Some of what has happened with the niche market is developing specific ‘looks’ that are achieved in the glassing process, colored hotcoats and sanding that give the boards a unique look. That different look is vital to cultivating more business… you’ve seen them… Almond, McCallum, Lovelace, and other such boards that are being marketed in an alternative manner to attract that niche customer base. Those looks are not immediately privy to mass production methods, although if there is enough incentive, just about any attempt to being different will come under fire and compromised.

The one thing that keeps someone coming back to the same manufacturer is customer service. This is something that is difficult for cheap offshore companies to adequately satisfy a discerning customer that (still) desires interaction with the builder. The big corporate companies offer deep lines of models on every kind of surfboard known to man, and they have apps and websites that allow you to ‘build your own custom’, but it’s still not the same thing, and if you go into one of those sites and build a custom, you will blow your mind how fast the price piles up into what you are seeking.

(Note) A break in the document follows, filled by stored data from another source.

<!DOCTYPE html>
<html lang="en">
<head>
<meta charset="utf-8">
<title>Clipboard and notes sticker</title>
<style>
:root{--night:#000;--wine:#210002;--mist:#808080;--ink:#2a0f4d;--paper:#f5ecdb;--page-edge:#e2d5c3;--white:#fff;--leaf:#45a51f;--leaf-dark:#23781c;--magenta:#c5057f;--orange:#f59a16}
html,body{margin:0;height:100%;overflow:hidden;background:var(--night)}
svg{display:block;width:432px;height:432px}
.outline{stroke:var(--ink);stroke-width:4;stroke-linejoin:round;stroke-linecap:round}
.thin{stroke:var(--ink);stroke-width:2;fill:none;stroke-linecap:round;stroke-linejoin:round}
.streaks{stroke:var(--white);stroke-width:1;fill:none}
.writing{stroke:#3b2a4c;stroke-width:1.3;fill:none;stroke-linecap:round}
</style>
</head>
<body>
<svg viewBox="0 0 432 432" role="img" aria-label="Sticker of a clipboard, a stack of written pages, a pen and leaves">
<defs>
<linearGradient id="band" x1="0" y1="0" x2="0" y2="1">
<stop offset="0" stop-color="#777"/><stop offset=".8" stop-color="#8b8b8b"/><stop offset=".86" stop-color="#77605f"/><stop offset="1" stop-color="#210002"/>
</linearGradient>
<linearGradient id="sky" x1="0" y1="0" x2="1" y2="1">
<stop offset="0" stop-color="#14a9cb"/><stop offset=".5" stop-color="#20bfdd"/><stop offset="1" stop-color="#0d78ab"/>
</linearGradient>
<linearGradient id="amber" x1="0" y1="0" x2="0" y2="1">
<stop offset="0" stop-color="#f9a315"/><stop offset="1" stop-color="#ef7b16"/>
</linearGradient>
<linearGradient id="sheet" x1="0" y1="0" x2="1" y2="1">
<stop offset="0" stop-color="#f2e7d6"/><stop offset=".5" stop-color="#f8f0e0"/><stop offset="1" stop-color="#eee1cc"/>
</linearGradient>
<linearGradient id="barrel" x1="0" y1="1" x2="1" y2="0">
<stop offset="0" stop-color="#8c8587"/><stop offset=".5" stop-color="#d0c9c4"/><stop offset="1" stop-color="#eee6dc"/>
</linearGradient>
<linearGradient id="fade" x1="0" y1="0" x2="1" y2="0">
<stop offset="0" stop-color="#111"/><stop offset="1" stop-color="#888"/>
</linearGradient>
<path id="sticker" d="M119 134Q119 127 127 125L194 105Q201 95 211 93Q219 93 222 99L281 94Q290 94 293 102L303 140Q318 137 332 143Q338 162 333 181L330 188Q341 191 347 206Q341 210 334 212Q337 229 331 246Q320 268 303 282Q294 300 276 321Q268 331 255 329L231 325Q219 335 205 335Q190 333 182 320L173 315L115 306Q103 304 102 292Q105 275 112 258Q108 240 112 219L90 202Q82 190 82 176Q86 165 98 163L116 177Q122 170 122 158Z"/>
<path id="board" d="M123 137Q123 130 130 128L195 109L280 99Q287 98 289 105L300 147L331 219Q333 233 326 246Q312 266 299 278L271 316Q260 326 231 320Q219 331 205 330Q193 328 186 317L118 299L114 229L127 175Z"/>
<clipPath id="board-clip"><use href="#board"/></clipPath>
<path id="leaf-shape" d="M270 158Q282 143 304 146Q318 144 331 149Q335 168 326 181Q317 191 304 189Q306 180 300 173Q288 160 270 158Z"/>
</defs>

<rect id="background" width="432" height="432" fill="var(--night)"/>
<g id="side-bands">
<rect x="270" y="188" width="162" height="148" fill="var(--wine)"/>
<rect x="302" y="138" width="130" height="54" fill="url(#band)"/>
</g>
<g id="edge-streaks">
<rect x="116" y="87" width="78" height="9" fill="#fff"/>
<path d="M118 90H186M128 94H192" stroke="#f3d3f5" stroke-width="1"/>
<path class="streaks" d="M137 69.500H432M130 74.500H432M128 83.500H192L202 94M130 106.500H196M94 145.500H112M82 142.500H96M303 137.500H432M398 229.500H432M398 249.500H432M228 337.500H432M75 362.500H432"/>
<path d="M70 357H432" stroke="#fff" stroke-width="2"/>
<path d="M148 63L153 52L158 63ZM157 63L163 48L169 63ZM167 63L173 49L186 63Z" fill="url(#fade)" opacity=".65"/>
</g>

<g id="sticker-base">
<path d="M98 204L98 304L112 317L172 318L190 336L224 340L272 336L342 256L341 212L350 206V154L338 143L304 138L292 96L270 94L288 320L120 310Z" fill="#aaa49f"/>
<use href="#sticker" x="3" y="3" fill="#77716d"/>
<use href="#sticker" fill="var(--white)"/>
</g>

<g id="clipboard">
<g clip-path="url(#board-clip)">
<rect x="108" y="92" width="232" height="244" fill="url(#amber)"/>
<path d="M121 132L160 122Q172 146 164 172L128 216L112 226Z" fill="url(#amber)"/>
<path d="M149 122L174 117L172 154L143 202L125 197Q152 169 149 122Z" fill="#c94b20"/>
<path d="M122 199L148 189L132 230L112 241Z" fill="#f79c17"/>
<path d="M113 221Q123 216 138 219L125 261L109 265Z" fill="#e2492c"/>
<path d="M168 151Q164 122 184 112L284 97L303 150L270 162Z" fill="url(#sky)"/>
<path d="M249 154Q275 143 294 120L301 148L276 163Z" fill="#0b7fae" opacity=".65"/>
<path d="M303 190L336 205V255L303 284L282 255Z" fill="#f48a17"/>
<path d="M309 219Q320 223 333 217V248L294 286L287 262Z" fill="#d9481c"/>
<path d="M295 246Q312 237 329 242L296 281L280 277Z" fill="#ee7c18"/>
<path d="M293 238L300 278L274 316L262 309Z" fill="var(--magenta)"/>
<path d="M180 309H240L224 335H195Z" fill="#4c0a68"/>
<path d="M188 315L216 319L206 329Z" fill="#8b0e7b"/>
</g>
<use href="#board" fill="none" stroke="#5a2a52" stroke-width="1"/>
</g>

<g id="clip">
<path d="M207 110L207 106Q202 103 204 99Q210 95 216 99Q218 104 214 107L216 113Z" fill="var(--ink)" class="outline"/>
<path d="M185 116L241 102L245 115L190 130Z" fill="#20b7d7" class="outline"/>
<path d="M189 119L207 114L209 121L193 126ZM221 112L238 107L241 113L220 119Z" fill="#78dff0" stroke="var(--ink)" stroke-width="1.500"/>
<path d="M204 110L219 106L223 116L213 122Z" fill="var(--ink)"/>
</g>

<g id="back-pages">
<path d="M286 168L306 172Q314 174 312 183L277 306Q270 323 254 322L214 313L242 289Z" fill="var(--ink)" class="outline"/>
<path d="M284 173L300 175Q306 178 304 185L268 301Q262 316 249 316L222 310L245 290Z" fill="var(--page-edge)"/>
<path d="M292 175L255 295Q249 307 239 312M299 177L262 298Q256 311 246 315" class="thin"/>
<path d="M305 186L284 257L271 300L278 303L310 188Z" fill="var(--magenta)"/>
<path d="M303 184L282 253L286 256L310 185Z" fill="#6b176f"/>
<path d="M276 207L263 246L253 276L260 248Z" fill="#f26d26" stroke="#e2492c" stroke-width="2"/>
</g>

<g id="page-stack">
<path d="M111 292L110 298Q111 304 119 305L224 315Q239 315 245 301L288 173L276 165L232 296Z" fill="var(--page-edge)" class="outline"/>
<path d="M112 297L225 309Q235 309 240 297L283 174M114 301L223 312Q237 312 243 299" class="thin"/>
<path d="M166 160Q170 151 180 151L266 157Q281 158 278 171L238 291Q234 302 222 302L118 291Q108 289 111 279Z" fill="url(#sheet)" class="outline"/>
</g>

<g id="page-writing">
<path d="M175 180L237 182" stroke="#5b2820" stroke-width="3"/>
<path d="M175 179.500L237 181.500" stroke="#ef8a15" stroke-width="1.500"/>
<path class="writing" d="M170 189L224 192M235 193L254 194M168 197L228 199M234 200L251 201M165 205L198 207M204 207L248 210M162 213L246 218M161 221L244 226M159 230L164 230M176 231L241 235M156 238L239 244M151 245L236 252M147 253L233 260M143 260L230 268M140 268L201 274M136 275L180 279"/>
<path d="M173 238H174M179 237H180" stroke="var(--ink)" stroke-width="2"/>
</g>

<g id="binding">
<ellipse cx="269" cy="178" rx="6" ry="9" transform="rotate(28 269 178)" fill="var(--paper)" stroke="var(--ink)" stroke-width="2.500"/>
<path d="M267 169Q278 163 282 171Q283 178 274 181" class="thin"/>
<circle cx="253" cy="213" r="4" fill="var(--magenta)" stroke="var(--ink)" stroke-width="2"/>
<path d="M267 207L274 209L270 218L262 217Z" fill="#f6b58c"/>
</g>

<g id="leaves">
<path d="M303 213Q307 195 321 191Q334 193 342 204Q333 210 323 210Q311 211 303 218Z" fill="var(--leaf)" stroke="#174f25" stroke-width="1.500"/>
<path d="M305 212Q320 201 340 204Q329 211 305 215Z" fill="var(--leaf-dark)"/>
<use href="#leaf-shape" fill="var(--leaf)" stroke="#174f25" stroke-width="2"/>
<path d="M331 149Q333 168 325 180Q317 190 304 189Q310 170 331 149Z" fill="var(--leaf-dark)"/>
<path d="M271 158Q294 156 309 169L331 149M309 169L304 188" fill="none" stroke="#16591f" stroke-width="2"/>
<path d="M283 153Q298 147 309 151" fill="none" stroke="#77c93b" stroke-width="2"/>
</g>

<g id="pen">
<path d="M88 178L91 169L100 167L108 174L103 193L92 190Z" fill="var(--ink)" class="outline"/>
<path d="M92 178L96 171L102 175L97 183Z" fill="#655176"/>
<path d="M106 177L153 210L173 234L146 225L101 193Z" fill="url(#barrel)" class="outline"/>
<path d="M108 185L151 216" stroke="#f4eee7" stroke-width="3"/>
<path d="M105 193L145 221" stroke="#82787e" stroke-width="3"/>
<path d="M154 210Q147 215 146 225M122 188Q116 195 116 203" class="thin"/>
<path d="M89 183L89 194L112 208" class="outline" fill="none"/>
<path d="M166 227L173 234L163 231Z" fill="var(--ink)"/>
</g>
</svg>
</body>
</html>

I have stated that i am very fortunate in having a very high number of repeat customers & quiver builders. A lot of those customers were on Firewires, Merrick M-13’s, Rusty’s, Lost and Beckers… among other brands. They told me the reason they are repeatedly buying from me is because I am receptive to their needs, help them determine what will be best for them from what I currently make, and if they need something different, I will make it custom for them while assuring good quality at a fair price with quick delivery. I receive many inquiries and lots of questions from people all over the world, and when a customer apologizes for asking so many questions, I tell them not to say they are sorry for wanting to receive good customer service… that it may be dead somewhere else, but that isn’t the case with me. I’m a manufacturer coming from a retail background that went to college. If you treat your customers like gold, they will tell their friends and/or let them ride what you have made them… word of mouth and representing you by allowing a friend to try their board is more powerful than any paid advertisement or pro endorsement out there… word of mouth is the ultimate “influencer”.

So at the end of the day there are the Nordstroms & the Wal Marts… and then you have Amazon, that is hell bent & fixated on taking over the world.

News at 11.